It is probably not by chance that, of these four individuals—to which it would be possible to add a few others, of course (I am thinking in particular of Ernst Bloch and his magnificent political theory of “wishful images”)—two committed suicide out of political desperation. Both occurred in 1940: on 5 July by Carl Einstein and on 26 September Walter Benjamin. Both sought to escape the Nazi yoke after having fought all forms of fascist ideology in Europe for years. Aby Warburg had died in 1929, four years before Hitler came to power, but he had had plenty of time to sense the coming catastrophe, as evidenced in particular by the last plates of his Mnemosyne atlas of images, where the motives of theocracy converge with those of the fascist dictatorship against the backdrop of a long history of European anti-Semitism. As for Georges Bataille, he had feverishly sought a political path that was not one of fascism, bourgeois liberalism or Stalinism (a communist and libertarian path, quite close to what Michael Löwy and Robert Sayre called “revolutionary romanticism”), but rather one between Nietzsche and surrealism.

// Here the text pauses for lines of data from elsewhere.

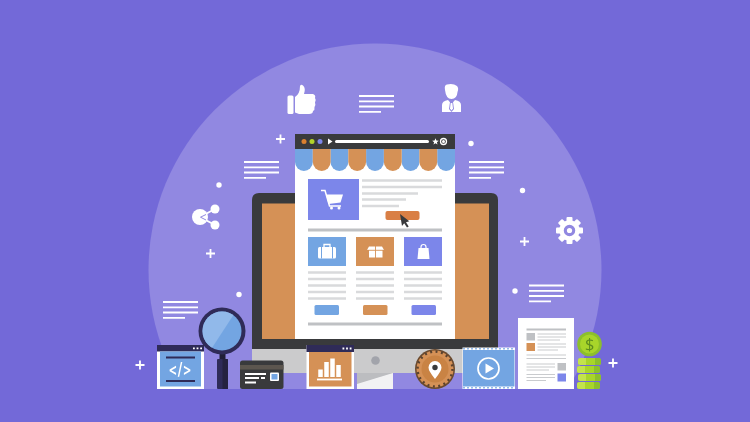
<!DOCTYPE html>
<html lang="en">
<head>
<meta charset="utf-8">
<title>Online shop illustration</title>
<style>
:root {
  --violet: #7369d8;
  --dome: #9188e1;
  --periwinkle: #7c86ea;
  --indigo: #7b7ee0;
  --blue: #73a5e2;
  --blue-light: #91b9ea;
  --orange: #d59156;
  --button: #d97f45;
  --dark: #393a3c;
  --navy: #2f2b58;
  --silver: #cbcbcc;
  --rule: #d9dadc;
  --rule-dark: #bfc1c4;
  --lime: #a8d52a;
  --green: #8cbf2c;
}
html, body { margin: 0; overflow: hidden; background: var(--violet); }
svg { display: block; width: 750px; height: 422px; }
.white { fill: #fff; }
.dark { fill: var(--dark); }
.navy { fill: var(--navy); }
.blue { fill: var(--blue); }
.orange { fill: var(--orange); }
.periwinkle { fill: var(--periwinkle); }
.silver { fill: var(--silver); }
.rule { fill: none; stroke: var(--rule); stroke-width: 2.4; }
.divider { fill: none; stroke: var(--rule-dark); stroke-width: 3; }
.line { fill: none; stroke: #fff; stroke-width: 1.8; }
.code { font: 600 17px Inter, "Open Sans", sans-serif; fill: #fff; text-anchor: middle; }
.dollar { font: 17px "Open Sans", sans-serif; fill: #5d8c1f; text-anchor: middle; }
</style>
</head>
<body>
<svg viewBox="0 0 750 422" role="img" aria-label="Online shop on a desktop computer, surrounded by web and marketing icons">
  <defs>
    <g id="text-lines"><path class="line" d="M0 1H35M0 6.300H35M0 11.500H35M0 16.800H22"/></g>
    <path id="plus" class="line" d="M-4.500 0H4.500M0-4.500V4.500"/>
    <path id="scallop" d="M0 0H17.800V13A8.900 8.900 0 0 1 0 13Z"/>
    <path id="product-lines" class="rule" d="M0 0H38M0 6.500H38M0 13H38M0 19.500H38M0 26H38"/>
    <rect id="tooth" class="white" x="-3" y="-13.500" width="6" height="7" rx="1"/>
    <g id="coin"><rect width="23" height="7" rx="2.500" fill="var(--lime)"/><path d="M0 3.500V2.500Q0 0 2.500 0H8V7H2.500Q0 7 0 4.500Z" fill="#c3e34c"/><path d="M17 0H20.500Q23 0 23 2.500V4.500Q23 7 20.500 7H17Z" fill="var(--green)"/></g>
    <clipPath id="ground"><rect width="750" height="389"/></clipPath>
    <clipPath id="lens"><circle cx="222" cy="331" r="19.500"/></clipPath>
  </defs>

  <rect id="background" width="750" height="422" fill="var(--violet)"/>
  <circle id="dome" cx="375" cy="270" r="226.500" fill="var(--dome)" clip-path="url(#ground)"/>

  <g id="floating-marks">
    <use href="#text-lines" x="359" y="95"/>
    <use href="#text-lines" x="244" y="161"/>
    <use href="#text-lines" x="469" y="161"/>
    <use href="#text-lines" x="163" y="301"/>
    <use href="#text-lines" x="529" y="284.500"/>
    <use href="#plus" x="280.500" y="139"/>
    <use href="#plus" x="210.500" y="253.500"/>
    <use href="#plus" x="524.500" y="241.500"/>
    <use href="#plus" x="140" y="365"/>
    <use href="#plus" x="613" y="363"/>
    <g class="white">
      <circle cx="219" cy="185" r="2.700"/>
      <circle cx="239" cy="294.500" r="2.700"/>
      <circle cx="471" cy="143.500" r="2.700"/>
      <circle cx="522.500" cy="190.500" r="2.700"/>
      <circle cx="515" cy="291" r="2.700"/>
    </g>
  </g>

  <g id="thumb-up" class="white">
    <rect x="287.500" y="95.500" width="6" height="18.500" rx="1.500"/>
    <path d="M295 97Q300 94 300 86Q301 84 303 85.500Q306 88 304 94H313Q316 95 315 98Q316.500 100 315 102.500Q316 105 314.500 107Q315 110 313 111Q313 114 309 114H299Q297 113 295 112.500Z"/>
  </g>

  <g id="customer" class="white">
    <path d="M445 90Q444 85 447 84.500Q453 83 457 86Q459 88 457.500 92Q457 99 451.500 99Q446 99 445 90Z"/>
    <path d="M442 112V105Q442 101 448 100L451.500 104L455 100Q461 101 461 105V112Z"/>
    <path d="M450 102H453L454 109L451.500 112L449 109Z" fill="var(--dome)"/>
    <path d="M450.700 103H452.300L453 108.500L451.500 110.500L450 108.500Z"/>
  </g>

  <g id="share">
    <path class="line" d="M215 209L200 217L215 225"/>
    <circle class="white" cx="200" cy="217" r="8"/>
    <circle class="white" cx="215" cy="209" r="4.500"/>
    <circle class="white" cx="215" cy="225" r="4.500"/>
    <path d="M206 214.500L200.500 217.200L206 220" fill="none" stroke="var(--dome)"/>
  </g>

  <g id="gear" transform="translate(569.500 230.500)">
    <use href="#tooth"/>
    <use href="#tooth" transform="rotate(45)"/>
    <use href="#tooth" transform="rotate(90)"/>
    <use href="#tooth" transform="rotate(135)"/>
    <use href="#tooth" transform="rotate(180)"/>
    <use href="#tooth" transform="rotate(225)"/>
    <use href="#tooth" transform="rotate(270)"/>
    <use href="#tooth" transform="rotate(315)"/>
    <circle r="8" fill="none" stroke="#fff" stroke-width="4.500"/>
    <circle class="white" r="2.600"/>
  </g>

  <g id="monitor">
    <path class="dark" d="M252 349V200Q252 193 259 193H491Q498 193 498 200V349Z"/>
    <rect class="orange" x="262" y="203.500" width="227" height="135.500"/>
    <path class="silver" d="M252 349H498V367Q498 373 492 373H258Q252 373 252 367Z"/>
    <circle cx="375.500" cy="360.500" r="4.300" fill="#a2a4ab"/>
    <path d="M357 373H393V389H357Z" fill="#f2f2f3"/>
    <path d="M357 373H393L357 384Z" fill="#bcbdc0"/>
  </g>

  <g id="shop-page">
    <rect class="white" x="295" y="134" width="160" height="205"/>
    <g id="browser-bar">
      <rect class="dark" x="295" y="134" width="160" height="15"/>
      <circle cx="304" cy="141.500" r="2.500" fill="#d9802f"/>
      <circle cx="312" cy="141.500" r="2.500" fill="#b3d42a"/>
      <circle cx="320" cy="141.500" r="2.500" fill="var(--periwinkle)"/>
      <path class="white" d="M328 138.500L332.500 141.500L328 144.500Z"/>
      <rect class="white" x="335" y="140" width="94" height="3" rx="1.500"/>
      <polygon class="white" points="435.500,138.300 436.400,140.600 438.800,140.700 436.900,142.200 437.500,144.500 435.500,143.200 433.500,144.500 434.100,142.200 432.200,140.700 434.600,140.600"/>
      <circle cx="443.500" cy="141.500" r="3" fill="none" stroke="#fff" stroke-width="1.300"/>
      <circle class="white" cx="443.500" cy="141.500" r="1.500"/>
    </g>
    <g id="awning">
      <g class="blue">
        <use href="#scallop" x="295" y="149"/>
        <use href="#scallop" x="330.500" y="149"/>
        <use href="#scallop" x="366.100" y="149"/>
        <use href="#scallop" x="401.700" y="149"/>
        <use href="#scallop" x="437.200" y="149"/>
      </g>
      <g class="orange">
        <use href="#scallop" x="312.800" y="149"/>
        <use href="#scallop" x="348.300" y="149"/>
        <use href="#scallop" x="383.900" y="149"/>
        <use href="#scallop" x="419.400" y="149"/>
      </g>
    </g>
    <g id="hero">
      <rect class="periwinkle" x="308" y="179" width="51" height="41"/>
      <path class="white" d="M326 194.500H343L340.500 202.500L328.500 204Z"/>
      <path d="M321 190.500H325L329.500 206H341" fill="none" stroke="#fff" stroke-width="1.500"/>
      <circle class="white" cx="331.500" cy="208" r="1.500"/>
      <circle class="white" cx="339" cy="208" r="1.500"/>
      <path class="rule" d="M362 180.500H442M362 187H442M362 193.500H418M362 199.500H406M362 206H399"/>
      <rect x="385.500" y="211" width="34" height="9" rx="2" fill="var(--button)"/>
      <path class="dark" d="M400 214L402 226L404.200 223.300L407 227.500L408.700 226.400L406 222.300L409.300 221.300Z"/>
    </g>
    <path class="divider" d="M308 230H442M308 324H442"/>
    <g id="products">
      <rect class="blue" x="308" y="237" width="38" height="29"/>
      <rect class="orange" x="356" y="237" width="38" height="29"/>
      <rect class="periwinkle" x="404" y="237" width="38" height="29"/>
      <g id="suitcase">
        <path d="M324 247V244.500H330V247" fill="none" stroke="#fff" stroke-width="1.300"/>
        <rect class="white" x="318" y="247" width="18" height="11.500" rx="1.500"/>
        <path d="M321.500 247V258.500M332.500 247V258.500" stroke="var(--blue)"/>
      </g>
      <g id="parcel">
        <path class="white" d="M369 246.500H382L384 250H367Z"/>
        <rect class="white" x="369" y="250" width="13.500" height="7.500"/>
        <path d="M375.500 246V258M367 250.300H384" stroke="var(--orange)" stroke-width=".9"/>
      </g>
      <g id="shopping-bag">
        <path class="white" d="M418.500 248H428.500L429.500 259H417.500Z"/>
        <path d="M421 249V247Q421 244.500 423.500 244.500Q426 244.500 426 247V249" fill="none" stroke="#fff" stroke-width="1.200"/>
      </g>
      <use href="#product-lines" x="308" y="272.500"/>
      <use href="#product-lines" x="356" y="272.500"/>
      <use href="#product-lines" x="404" y="272.500"/>
      <rect class="blue" x="314.500" y="305" width="24.500" height="10" rx="1.500"/>
      <rect class="orange" x="363" y="305" width="24.500" height="10" rx="1.500"/>
      <rect class="periwinkle" x="411.500" y="305" width="24.500" height="10" rx="1.500"/>
    </g>
  </g>

  <g id="code-window">
    <rect class="white" x="157" y="345" width="47" height="44"/>
    <rect class="navy" x="157" y="345" width="47" height="6.500"/>
    <path d="M193 348.300H202" stroke="#fff" stroke-width="1.800" stroke-dasharray="1.800 1.800"/>
    <rect class="blue" x="160" y="351.500" width="41" height="35"/>
    <path d="M166 357.500H195M166 381H195" stroke="var(--navy)" stroke-width="2"/>
    <text class="code" x="180" y="375" textLength="23" lengthAdjust="spacingAndGlyphs">&lt;/&gt;</text>
  </g>

  <g id="magnifier">
    <rect x="219.500" y="351" width="6" height="12" fill="#201e36"/>
    <rect class="navy" x="217" y="359" width="11" height="30" rx="1"/>
    <path d="M222.500 359H227Q228 359 228 360V389H222.500Z" fill="#25223f"/>
    <circle class="navy" cx="222" cy="331" r="23.500"/>
    <circle class="blue" cx="222" cy="331" r="19.500"/>
    <path d="M200 308H238L208 354H200Z" fill="var(--blue-light)" clip-path="url(#lens)"/>
  </g>

  <g id="payment-card">
    <rect class="dark" x="240" y="360.500" width="43.500" height="28.500" rx="2.500"/>
    <rect x="240" y="365" width="43.500" height="4.500" fill="#5c564f"/>
    <path class="line" d="M245 374H266M245 378H259M261 378H265M245 382.500H256"/>
    <rect class="white" x="270" y="372.500" width="9" height="8.500" rx="1"/>
    <rect class="blue" x="271.500" y="374" width="6" height="5.500"/>
  </g>

  <g id="chart-window">
    <rect class="white" x="306.500" y="345" width="47.500" height="44"/>
    <rect class="navy" x="306.500" y="345" width="47.500" height="7"/>
    <path d="M342.500 348.500H352" stroke="#fff" stroke-width="1.800" stroke-dasharray="1.800 1.800"/>
    <rect class="orange" x="309" y="352" width="42.500" height="34.500"/>
    <path d="M320.500 377V369.500M326.500 377V362M332.500 377V358.500M338.500 377V365" stroke="#fff" stroke-width="4.500"/>
    <path class="line" d="M317 379.500H342"/>
  </g>

  <g id="location-badge">
    <circle cx="435" cy="369" r="20" fill="#6b4a2e"/>
    <circle class="orange" cx="435" cy="369" r="18.500"/>
    <circle cx="435" cy="369" r="17.500" fill="none" stroke="#5b432f" stroke-width="2.500" stroke-dasharray="2 3.500"/>
    <circle cx="435" cy="369" r="13.500" fill="#c98344"/>
    <path class="white" d="M435 379Q428.500 371 428.500 367.500A6.500 6.500 0 0 1 441.500 367.500Q441.500 371 435 379Z"/>
    <circle class="dark" cx="435" cy="367.500" r="2.700"/>
  </g>

  <g id="video">
    <rect class="white" x="462.500" y="347.500" width="52.500" height="41.500"/>
    <rect class="blue" x="463" y="350" width="51.500" height="36.500"/>
    <path d="M463 348.700H515M463 387.800H515" stroke="var(--blue-light)" stroke-width="1.500" stroke-dasharray="2 2"/>
    <circle cx="488.500" cy="368.500" r="10.500" fill="none" stroke="#fff" stroke-width="1.700"/>
    <path class="white" d="M485.500 363.500L494 368.500L485.500 373.500Z"/>
  </g>

  <g id="article">
    <rect class="white" x="518" y="318" width="56" height="71"/>
    <path d="M526.500 329.500H566" stroke="var(--rule-dark)" stroke-width="2"/>
    <rect x="526.500" y="333" width="8.500" height="7.500" fill="var(--rule-dark)"/>
    <rect class="orange" x="526.500" y="343" width="8.500" height="8"/>
    <rect x="557.500" y="363" width="8.500" height="7.500" fill="var(--rule-dark)"/>
    <rect class="periwinkle" x="557.500" y="373.500" width="8.500" height="8"/>
    <path d="M537.500 334H566M537.500 337H566M537.500 340H560M537.500 344H566M537.500 347H566M537.500 350H558M526.500 355H566M526.500 358.500H566M526.500 364H555M526.500 367H555M526.500 370H549M526.500 374.500H555M526.500 377.500H555M526.500 380.500H546" stroke="#c9cbce" stroke-width="1.200"/>
  </g>

  <g id="coins">
    <use href="#coin" x="578" y="358"/>
    <use href="#coin" x="577" y="366"/>
    <use href="#coin" x="578" y="374"/>
    <use href="#coin" x="577" y="382"/>
    <circle cx="589.500" cy="344" r="12.300" fill="var(--green)"/>
    <circle cx="589.500" cy="344" r="9.500" fill="var(--lime)"/>
    <text class="dollar" x="589.500" y="350">$</text>
  </g>
</svg>
</body>
</html>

What remains striking in this barely sketched picture is that all these thinkers made images the privileged operators (or crystals) of the historical and political dimension as such. They put time at the heart of the image and the image at the heart of time. Having all read Freud carefully, they understood that whether mental, literary or plastic, an image not only represents someone or signifies something, but manifests a desire. Yet this is a desire like all desire, meaning one complicated by memory. Thus, the images manifest: they lift themselves up and they also sometimes lift us up. They make it clear that politics is first and foremost a matter of subjectification and imagination, of desire and memory. That they do so acting as a symptom, as often happens, does not prevent them from being fundamentally political, for the very reason that, voluntarily or not, they take a position between one thousand and one possible things: reminiscence and forgetting, wish and refusal, a public place and a private space, reasoning and fantasy, a feeling of solidarity and a solitary gesture, knowledge and non-knowledge

Social media & sharing icons powered by UltimatelySocial